You will be able to focus more on developing features and improving the quality of your product.
People arguing against frequent deployments usualy bring up stability. It’s not possible to put a half-baked feature out for users to see, and sometimes you just have to change 30 files at one go to get it in working condition.
But remember that a feature being in production doesn’t mean that it has to be available to your users.
Most of the software products you use have implemented feature flags for that purpose. They hide or turn off parts of the application to users but they are still there in the codebase. And even though this can be quite an extensive project on its own, a simple environment variable would be enough to check if a feature should be enabled or not.
Ideally, you want to a push in the repository’s main branch to trigger a deployment that’s either fully or at least semi-automated.
Our goal in this chapter is to simplify the deployment process as much as possible. A big factor in how fast we can ship things out into production is the number of environments we have.
Each environment requires some sort of maintenance - production is obvious, but staging has to represent it as closely as possible in order to be useful, and development needs to be kept in a stable state.
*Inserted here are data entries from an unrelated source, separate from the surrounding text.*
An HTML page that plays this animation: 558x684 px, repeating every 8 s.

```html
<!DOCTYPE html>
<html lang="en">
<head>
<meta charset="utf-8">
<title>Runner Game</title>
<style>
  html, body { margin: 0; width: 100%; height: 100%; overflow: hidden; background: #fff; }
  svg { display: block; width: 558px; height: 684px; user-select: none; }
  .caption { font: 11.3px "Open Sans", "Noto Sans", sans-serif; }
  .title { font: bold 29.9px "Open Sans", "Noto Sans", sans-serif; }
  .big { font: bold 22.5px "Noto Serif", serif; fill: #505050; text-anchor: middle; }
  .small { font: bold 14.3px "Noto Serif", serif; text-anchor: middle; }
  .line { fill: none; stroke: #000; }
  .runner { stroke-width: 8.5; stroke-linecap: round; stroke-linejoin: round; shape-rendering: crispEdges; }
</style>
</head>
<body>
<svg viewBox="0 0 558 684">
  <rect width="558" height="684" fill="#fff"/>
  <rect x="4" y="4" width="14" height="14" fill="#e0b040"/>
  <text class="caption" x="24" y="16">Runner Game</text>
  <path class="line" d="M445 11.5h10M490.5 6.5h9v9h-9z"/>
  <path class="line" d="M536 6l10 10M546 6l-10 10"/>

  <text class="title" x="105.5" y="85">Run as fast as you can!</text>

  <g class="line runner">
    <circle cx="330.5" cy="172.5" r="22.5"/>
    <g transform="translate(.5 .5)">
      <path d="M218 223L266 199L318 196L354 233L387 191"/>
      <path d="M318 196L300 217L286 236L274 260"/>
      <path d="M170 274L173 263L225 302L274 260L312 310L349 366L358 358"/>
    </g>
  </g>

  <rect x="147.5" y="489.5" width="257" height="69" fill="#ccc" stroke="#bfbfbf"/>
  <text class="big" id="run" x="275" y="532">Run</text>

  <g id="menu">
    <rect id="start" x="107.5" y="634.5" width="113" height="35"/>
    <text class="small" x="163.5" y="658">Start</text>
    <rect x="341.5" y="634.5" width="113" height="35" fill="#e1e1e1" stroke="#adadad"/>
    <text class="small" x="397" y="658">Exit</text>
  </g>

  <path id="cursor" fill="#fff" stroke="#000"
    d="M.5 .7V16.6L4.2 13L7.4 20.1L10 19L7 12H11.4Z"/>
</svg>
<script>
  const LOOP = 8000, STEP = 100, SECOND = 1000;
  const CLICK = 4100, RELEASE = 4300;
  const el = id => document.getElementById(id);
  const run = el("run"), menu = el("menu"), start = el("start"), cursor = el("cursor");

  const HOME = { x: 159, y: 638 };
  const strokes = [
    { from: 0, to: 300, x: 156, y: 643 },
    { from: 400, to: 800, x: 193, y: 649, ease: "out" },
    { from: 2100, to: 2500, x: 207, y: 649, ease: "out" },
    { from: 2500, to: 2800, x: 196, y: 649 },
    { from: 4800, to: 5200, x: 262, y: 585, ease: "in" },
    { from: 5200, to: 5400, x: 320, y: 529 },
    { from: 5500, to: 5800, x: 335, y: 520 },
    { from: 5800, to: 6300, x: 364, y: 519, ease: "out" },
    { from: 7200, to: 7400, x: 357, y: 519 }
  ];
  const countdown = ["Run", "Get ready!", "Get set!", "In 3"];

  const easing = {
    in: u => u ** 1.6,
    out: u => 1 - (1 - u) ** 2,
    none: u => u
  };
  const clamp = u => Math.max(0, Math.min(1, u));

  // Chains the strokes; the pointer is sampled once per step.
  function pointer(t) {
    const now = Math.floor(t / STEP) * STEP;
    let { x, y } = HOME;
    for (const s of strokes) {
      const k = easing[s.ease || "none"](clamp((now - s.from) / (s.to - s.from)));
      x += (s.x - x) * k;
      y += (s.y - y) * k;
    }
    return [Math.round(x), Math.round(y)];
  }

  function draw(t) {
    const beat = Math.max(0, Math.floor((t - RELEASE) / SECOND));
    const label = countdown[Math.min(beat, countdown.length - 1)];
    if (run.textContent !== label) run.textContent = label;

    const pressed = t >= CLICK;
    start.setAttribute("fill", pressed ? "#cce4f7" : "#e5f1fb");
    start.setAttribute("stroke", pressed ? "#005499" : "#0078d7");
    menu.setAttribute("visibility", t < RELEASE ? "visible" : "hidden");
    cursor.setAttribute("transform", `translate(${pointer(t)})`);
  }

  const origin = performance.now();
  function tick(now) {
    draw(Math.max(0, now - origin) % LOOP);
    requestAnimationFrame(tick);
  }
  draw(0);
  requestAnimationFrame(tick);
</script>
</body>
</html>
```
But that’s a lot of upkeep work.
My philosophy is to reduce the number of environments we have to the bare minimum that gives us the safety we need. In my ideal world, they should be two - local and production. We should have a very good reason to add anything beyond that.
Short-lived environments to test a pull request are fine. But long lived environments need to provide a safeguard or solve a problem.
Otherwise they add extra steps at no benefit. Companies working in critical fields should definitely have multiple environments. Organizations running complex systems that we can’t possibly run on a single machine need a place to test their services in a real-life environment.
But small businesses get little to no benefit from the longer path to production.
Monorepos are great when we want to share functionality between multiple related components. We can still deploy them separately, but letting them coexist together removes the need for shared libraries and makes sweeping changes easier.
But they will stretch your CI/CD skills to their limits.
You will have to deal with tagging and additional monorepo tooling that adds extra complexity so you can avoid duplicating logic.
This leads to more difficult deployments and that’s not a trade-off that I make lightly. Simpler, stable deployments provide more value to a team than the comfort of sharing types between projects.
Additionally, a multirepo approach forces you to think of your product in terms of different services and components which is closer to how they behave in production. This in turn will make you think better about backwards compatibility and you’ll be making changes in a more natural way.
Three chapters in we haven’t written a single line of code and we’re caught in an endless setup phase where more and more things need to happen. But remember that software engineering is about building products, not writing code in an IDE.
Google says that programming is the act of making a computer execute a task you want. Writing an algorithm is an example of programming. Software engineering is maintaining a programming solution across a large time span.
We are in the software engineering business.
We will have to do all of the things mentioned above at some point. But if we start developing without these extra steps, we will only add more work to the refactoring backlog for the future. These things pile up and contribute to the bad condition of the project.
And codebases degrade because of many small mistakes, not a single big one.
To avoid this, we can start by asking ourselves - “How can I make sure that this can get to production as quickly as possible”. And everything we’ve discussed applies to existing projects too.